In nothing is this, His sovereign power, more conspicuous, than in producing great and good results from the evil actions of His creatures, as in the case of Joseph, whose glory in Egypt was the result of the envy and cruelty of his brethren, and of the lewdness and lies of Potiphar’s wife. Their actions and intentions were bad, “but God meant them for good.” The Sabeans and the Chaldeans pillaged Job, but the glory of God, as well as Job’s greater prosperity, was ultimately promoted. Pharaoh, king of Egypt, was a tyrannical oppressor of the children of Israel, who could proudly say, “Who is the Lord, that I should obey Him?” but to him God says, “In very deed, for this cause have I raised thee up, for to shew in thee my power; and that my name may be declared throughout all the earth” (Exod. 9.16). In a word, the greatest and most glorious event that ever took place in our world, the atoning death of Immanuel, was effected by instruments the most base and vile. It was by the “wicked hands” of the Jews, that Jesus “was crucified and slain;” but we are assured by the Apostle Peter that even this was according to “the determinate counsel and foreknowledge of God. “The holy God is not the author, or abettor of the sins of men; it is impossible that He can concur in the moral evil of any human action.

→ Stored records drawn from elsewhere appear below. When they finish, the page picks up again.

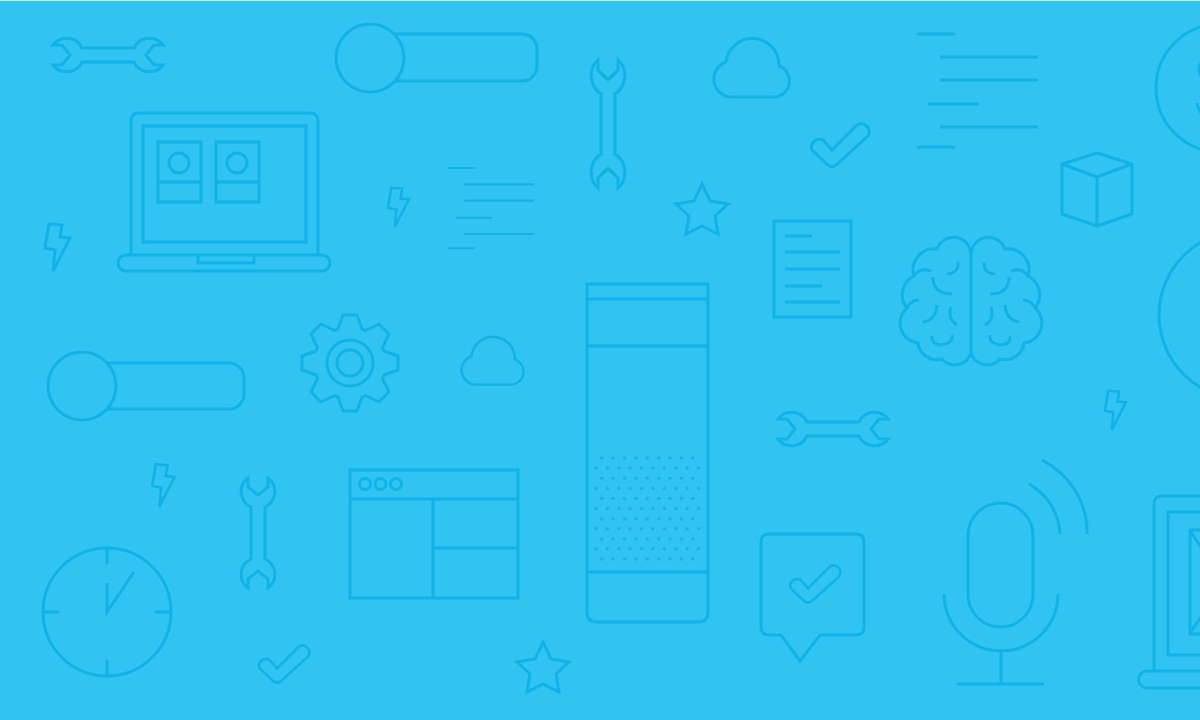
<!DOCTYPE html>
<html lang="en">
<head>
<meta charset="utf-8">
<title>Voice technology icon pattern</title>
<style>
:root { --sky: #31c4f3; --line: #12b1e6; --edge: #c4edfb; }
html, body { margin: 0; height: 100%; overflow: hidden; background: var(--sky); }
.pattern { display: block; width: 1200px; height: 720px; background: var(--sky); }
.icons { fill: none; stroke: var(--line); stroke-width: 3; }
.icons path, .icons polygon { vector-effect: non-scaling-stroke; }
.dot { fill: var(--line); stroke: none; }
.speaker-grille { fill: url(#grille); stroke: none; }
.top-edge { fill: var(--edge); }
</style>
</head>
<body>
<svg class="pattern" viewBox="0 0 1200 720" role="img" aria-label="Pattern of outlined technology icons on a blue background">
  <defs>
    <path id="wrench" d="M-55 -10 H-46 L-38 0 L-46 10 H-55 A17 17 0 0 0 -26 7 H26 A17 17 0 0 0 55 10 H46 L38 0 L46 -10 H55 A17 17 0 0 0 26 -7 H-26 A17 17 0 0 0 -55 -10 Z"/>
    <path id="cloud" d="M-20 29 A18 18 0 0 1 -25 -6 A26.6 26.6 0 0 1 28 -2 A16 16 0 0 1 22 29 Z"/>
    <polygon id="bolt" points="-8,-23 5,-22 3,-10 13,-9 -4,24 -2,3 -12,1"/>
    <polygon id="star" points="0,-26 8,-9 26,-6 13,6 16,24 0,16 -16,24 -13,6 -26,-6 -8,-9"/>
    <path id="check" d="M-28 5 A8 8 0 0 1 -17 -5 L-8 5 L17 -20 A8 8 0 0 1 28 -9 L-4 20 Q-8 23 -12 20 Z"/>
    <path id="code" d="M0 0 H38 M23 23 H121 M23 46 H121 M11 70 H62 M23 93 H121 M0 113 H38"/>
    <g id="brain-half">
      <path d="M0 -47 A17.5 17.5 0 0 0 -34 -53 A21 21 0 0 0 -57 -26 A21 21 0 0 0 -64 6 A20 20 0 0 0 -53 41 A19 19 0 0 0 -29 57 A17 17 0 0 0 0 51"/>
      <path d="M-13 -40 Q-12 -29 -24 -28 M-57 -26 Q-51 -35 -40 -31 M-38 -25 Q-38 -8 -19 -8 M-64 6 Q-60 -2 -52 -2 M-34 3 Q-35 18 -48 20 M-20 5 Q-24 17 -14 23 M-19 33 Q-17 41 -30 43 M-30 43 Q-40 42 -39 34"/>
    </g>
    <g id="profile-card">
      <path d="M0 0 H43 V60 H0 Z M0 40 H43"/>
      <circle cx="21" cy="21" r="10"/>
    </g>
    <pattern id="grille" x="593.3" y="453" width="11.4" height="20.2" patternUnits="userSpaceOnUse">
      <circle class="dot" cx="8.4" cy="5" r="1.7"/>
      <circle class="dot" cx="2.7" cy="15.1" r="1.7"/>
    </pattern>
  </defs>

  <rect class="top-edge" width="1200" height="1"/>

  <g class="icons">
    <g id="wrenches">
      <use href="#wrench" x="108" y="55"/>
      <use href="#wrench" x="833" y="429"/>
      <use href="#wrench" transform="translate(608 124) rotate(90) scale(1.17 1)"/>
      <use href="#wrench" transform="translate(258 533) rotate(90)"/>
    </g>

    <g id="clouds">
      <use href="#cloud" x="751" y="68"/>
      <use href="#cloud" transform="translate(492 361) scale(.82)"/>
    </g>

    <g id="bolts">
      <use href="#bolt" x="57" y="247"/>
      <use href="#bolt" transform="translate(398 207) scale(.84)"/>
      <use href="#bolt" transform="translate(163 485) scale(.9)"/>
      <use href="#bolt" transform="translate(1115 410) scale(.84)"/>
    </g>

    <g id="stars">
      <use href="#star" x="702" y="210"/>
      <use href="#star" x="543" y="668"/>
    </g>

    <g id="checks">
      <use href="#check" x="840" y="145"/>
      <use href="#check" transform="translate(284 664) scale(.87)"/>
    </g>

    <g id="code-lines">
      <use href="#code" x="917" y="34"/>
      <use href="#code" transform="translate(448 168) scale(.71)"/>
    </g>

    <g id="voice-bars">
      <circle cx="370" cy="58" r="34"/>
      <path d="M395 34 H522 A15 15 0 0 1 537 49 V66 A15 15 0 0 1 522 81 H395"/>
      <circle cx="82" cy="386" r="34"/>
      <path d="M107 363 H229 A15 15 0 0 1 244 378 V394 A15 15 0 0 1 229 409 H107"/>
    </g>

    <g id="laptop">
      <path d="M131 255 V121 Q131 113 139 113 H310 Q318 113 318 121 V255"/>
      <rect x="143" y="126" width="163" height="116"/>
      <rect x="118" y="255" width="212" height="16" rx="8"/>
      <path d="M198 255 V263 H254 V255"/>
      <use href="#profile-card" x="158" y="142"/>
      <use href="#profile-card" x="216" y="142"/>
    </g>

    <g id="gear">
      <polygon transform="translate(350 363)" stroke-linejoin="round" points="-12,-34 -7,-48 7,-48 12,-34 15.5,-32.5 29,-39 39,-29 32.5,-15.5 34,-12 48,-7 48,7 34,12 32.5,15.5 39,29 29,39 15.5,32.5 12,34 7,48 -7,48 -12,34 -15.5,32.5 -29,39 -39,29 -32.5,15.5 -34,12 -48,7 -48,-7 -34,-12 -32.5,-15.5 -39,-29 -29,-39 -15.5,-32.5"/>
      <circle cx="350" cy="363" r="23"/>
      <circle cx="350" cy="363" r="13"/>
    </g>

    <g id="browser-window">
      <rect x="350" y="470" width="168" height="128"/>
      <path d="M350 499 H518 M433 499 V598 M433 548 H518"/>
      <circle cx="365" cy="484" r="5.5"/>
      <circle cx="380.5" cy="484" r="5.5"/>
      <circle cx="396" cy="484" r="5.5"/>
    </g>

    <g id="clock">
      <circle cx="107" cy="612" r="64"/>
      <path d="M107 548 V564 M107 660 V676 M43 612 H59 M155 612 H171 M107 583 V612 L134 572"/>
    </g>

    <g id="smart-speaker">
      <path d="M587 284 H708 V612 Q708 622 698 622 H597 Q587 622 587 612 Z M587 299 H708 M587 346 H708 M587 572 H708"/>
      <rect class="speaker-grille" x="593.3" y="453" width="108" height="109"/>
    </g>

    <g id="document">
      <rect x="774" y="221" width="77" height="96"/>
      <path d="M785 236 H812 M785 252 H840 M785 269 H840 M785 286 H822 M785 302 H840"/>
    </g>

    <g id="box">
      <path stroke-linejoin="round" d="M1097 153 L1132 164 V214 L1097 226 L1062 214 V164 Z M1062 164 L1097 177 L1132 164 M1097 177 V226"/>
    </g>

    <g id="brain">
      <use href="#brain-half" x="971" y="302"/>
      <use href="#brain-half" transform="translate(971 302) scale(-1 1)"/>
      <path d="M971 255 V353"/>
    </g>

    <g id="approval-bubble">
      <path d="M769 534 H856 Q864 534 864 542 V627 Q864 635 856 635 H820 L800 661 L781 635 H769 Q761 635 761 627 V542 Q761 534 769 534 Z"/>
      <use href="#check" transform="translate(815 584) scale(.87)"/>
    </g>

    <g id="microphone">
      <rect x="968" y="503" width="65" height="124" rx="32.5"/>
      <path d="M944 594 A57 57 0 0 0 1058 594 M1001 651 V684 M957 684 H1044"/>
      <path d="M1029 484 A60 60 0 0 1 1060 534 M1042 460 A87 82 0 0 1 1087 534"/>
    </g>

    <g id="edge-icons">
      <circle cx="1220" cy="88" r="64"/>
      <path d="M1201 63 Q1197 69 1201 76 M1197 103 Q1198 109 1201 113"/>
      <circle cx="1243" cy="315" r="84"/>
      <path d="M1154 671 V504 Q1154 496 1162 496 H1210 M1210 512 H1168 V655 H1210"/>
      <path d="M1210 671 H1147 A8.5 8.5 0 0 0 1147 688 H1210"/>
      <path d="M1210 530 H1190 V634 H1210 M1190 531 L1210 560 M1190 633 L1210 604"/>
    </g>
  </g>
</svg>
</body>
</html>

But we see that, in the exercise of His sovereign rule. He not only permits wicked men to perform bad actions, but by His infinite wisdom and power brings good out of evil. The sinner is condemned but God is righteous.
The doctrine of God’s sovereignty shews us, that ready obedience to all His precepts is our reasonable service. Is God the rightful Governor of the world? are we His natural subjects? has He made known His holy will to us?Â—and shall we not cheerfully obey Him? As our Creator, we ought to obey Him;Â—as our Preserver, we ought to obey Him, and especially as our Redeemer, we ought to obey Him. “I am the Lord thy God, who have brought thee out of the land of Egypt, and out of the house of bondage,” said Jehovah to Israel. And then He proceeds to lay down His law for their conductÂ—”Thou shalt have no other gods before Me,” &c. (Exod.20.2,3). In like manner He speaks to us in the gospel, not from Sinai, but from Sion, “Because I am the Lord, and your God, and Redeemer, therefore are ye bound to keep all My commandments.”
The great lesson enforced by this doctrine is. Humble submission to all His righteous pleasure. Is God the Sovereign of the world,
infinitely wise, righteous, and good? Has He an undoubted right to do as He will with all His creatures? Then surely He has a right to do as He pleases with me. He is too wise to err; too good to be unkind. I welcome all His sovereign will, for all that will is love. He says to me, in this painful, or in that bereaving providence, “Be still, and know that I am God;” and my submissive temper shall yield obedience. I will adopt the praiseworthy language of the most patient of men. “The Lord gave, and the Lord hath taken away: blessed be the name of the Lord.” He will permit His suffering child to plead, as His only-begotten Son once did in His agony, “O my Father, if it be possible, let this cup pass from me,” but I hope He will strengthen me to add, with profound submission, “Nevertheless, not as I will, but as Thou wilt.”